According to information obtained by Californians for Alternatives to
Toxics (CATs) from PG&E officials, the electricity company sprays
herbicides to clear weeds and brush away for up to 40% of its 2.5 million
power poles. Its contractors also apply herbicides to clear high-voltage
transmission corridors and to treat stumps on residential properties within 87,000 miles of electrical lines.
Although property owners must give signed authorization in advance for herbicide application, residents throughout northern California have reported to CATs on numerous occasions that PG&E or its contractors have sprayed--unannounced--near homes, schools and water resources.
Most recently, a Freshwater resident told CATS of unauthorized
tree-cutting and stump-spraying by a PG&E contractor next to a spring on
her property that supplies drinking water to her home. The herbicide was
Garlon 4, whose active ingredient, triclopyr, has toxic health and
environmental effects and can move through soil to contaminate ground and surface water.
CATs has complained that PG&E does not have a transparent means of informing the public about where it plans to spray or what it will use. It also apparently has no database of sensitive areas where it should avoid applying herbicides even when authorized by a landowner.
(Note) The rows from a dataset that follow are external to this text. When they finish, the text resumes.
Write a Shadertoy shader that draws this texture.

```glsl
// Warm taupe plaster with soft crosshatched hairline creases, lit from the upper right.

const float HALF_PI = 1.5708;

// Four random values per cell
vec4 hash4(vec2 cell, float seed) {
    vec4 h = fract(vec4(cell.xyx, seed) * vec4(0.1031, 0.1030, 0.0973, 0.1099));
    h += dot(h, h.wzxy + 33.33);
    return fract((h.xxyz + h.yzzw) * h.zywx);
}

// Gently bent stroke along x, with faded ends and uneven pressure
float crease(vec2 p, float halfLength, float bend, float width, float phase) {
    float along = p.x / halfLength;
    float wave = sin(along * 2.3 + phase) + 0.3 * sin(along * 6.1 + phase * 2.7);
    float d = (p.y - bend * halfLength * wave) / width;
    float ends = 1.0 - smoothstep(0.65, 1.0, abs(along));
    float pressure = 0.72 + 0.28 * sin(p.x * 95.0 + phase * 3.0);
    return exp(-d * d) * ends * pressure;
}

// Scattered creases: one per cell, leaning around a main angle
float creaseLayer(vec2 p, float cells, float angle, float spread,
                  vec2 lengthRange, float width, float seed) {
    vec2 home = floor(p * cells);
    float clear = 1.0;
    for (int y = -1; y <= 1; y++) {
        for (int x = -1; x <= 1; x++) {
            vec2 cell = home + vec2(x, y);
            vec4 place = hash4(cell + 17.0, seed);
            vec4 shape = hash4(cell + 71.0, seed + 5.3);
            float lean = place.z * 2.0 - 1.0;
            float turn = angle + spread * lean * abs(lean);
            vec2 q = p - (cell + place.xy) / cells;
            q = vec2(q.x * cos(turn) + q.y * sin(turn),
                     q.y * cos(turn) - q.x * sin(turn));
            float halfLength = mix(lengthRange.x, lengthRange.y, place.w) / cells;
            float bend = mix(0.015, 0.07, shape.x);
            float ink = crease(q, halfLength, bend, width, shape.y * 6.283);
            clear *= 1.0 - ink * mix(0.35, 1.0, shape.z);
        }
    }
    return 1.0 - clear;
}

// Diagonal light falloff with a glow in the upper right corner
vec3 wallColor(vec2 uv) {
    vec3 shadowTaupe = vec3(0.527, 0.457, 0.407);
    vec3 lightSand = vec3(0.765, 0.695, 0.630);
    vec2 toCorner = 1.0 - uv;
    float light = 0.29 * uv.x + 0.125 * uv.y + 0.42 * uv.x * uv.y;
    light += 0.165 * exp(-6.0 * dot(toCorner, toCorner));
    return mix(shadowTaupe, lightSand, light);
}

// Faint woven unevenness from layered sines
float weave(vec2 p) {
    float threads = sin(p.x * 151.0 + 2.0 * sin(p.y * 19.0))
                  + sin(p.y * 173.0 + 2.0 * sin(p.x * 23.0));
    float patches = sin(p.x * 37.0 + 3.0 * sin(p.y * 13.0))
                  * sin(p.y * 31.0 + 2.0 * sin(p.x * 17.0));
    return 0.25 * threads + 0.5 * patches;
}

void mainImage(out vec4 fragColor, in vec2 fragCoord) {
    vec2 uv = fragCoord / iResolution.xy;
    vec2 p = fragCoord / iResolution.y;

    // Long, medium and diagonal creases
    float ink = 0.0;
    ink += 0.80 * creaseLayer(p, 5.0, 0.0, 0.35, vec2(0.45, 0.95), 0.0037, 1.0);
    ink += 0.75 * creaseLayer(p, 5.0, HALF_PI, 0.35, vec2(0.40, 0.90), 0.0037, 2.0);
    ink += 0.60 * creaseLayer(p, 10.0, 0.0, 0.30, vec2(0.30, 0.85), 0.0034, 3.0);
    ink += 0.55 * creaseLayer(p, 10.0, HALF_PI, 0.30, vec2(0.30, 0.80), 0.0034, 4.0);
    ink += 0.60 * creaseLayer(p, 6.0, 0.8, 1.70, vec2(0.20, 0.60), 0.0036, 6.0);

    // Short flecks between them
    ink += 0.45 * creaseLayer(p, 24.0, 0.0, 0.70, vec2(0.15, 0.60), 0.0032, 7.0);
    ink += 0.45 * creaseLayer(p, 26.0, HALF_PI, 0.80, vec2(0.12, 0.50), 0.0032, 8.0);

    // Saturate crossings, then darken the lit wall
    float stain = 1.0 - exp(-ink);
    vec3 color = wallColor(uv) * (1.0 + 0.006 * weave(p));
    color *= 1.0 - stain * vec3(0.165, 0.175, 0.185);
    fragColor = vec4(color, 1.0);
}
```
PG&E is required by state and federal regulators to keep vegetation away from poles and transmission lines to reduce the threat of fire from sparks. Herbicides are used to keep costs down, although other non-toxic means of vegetation control can achieve the purpose.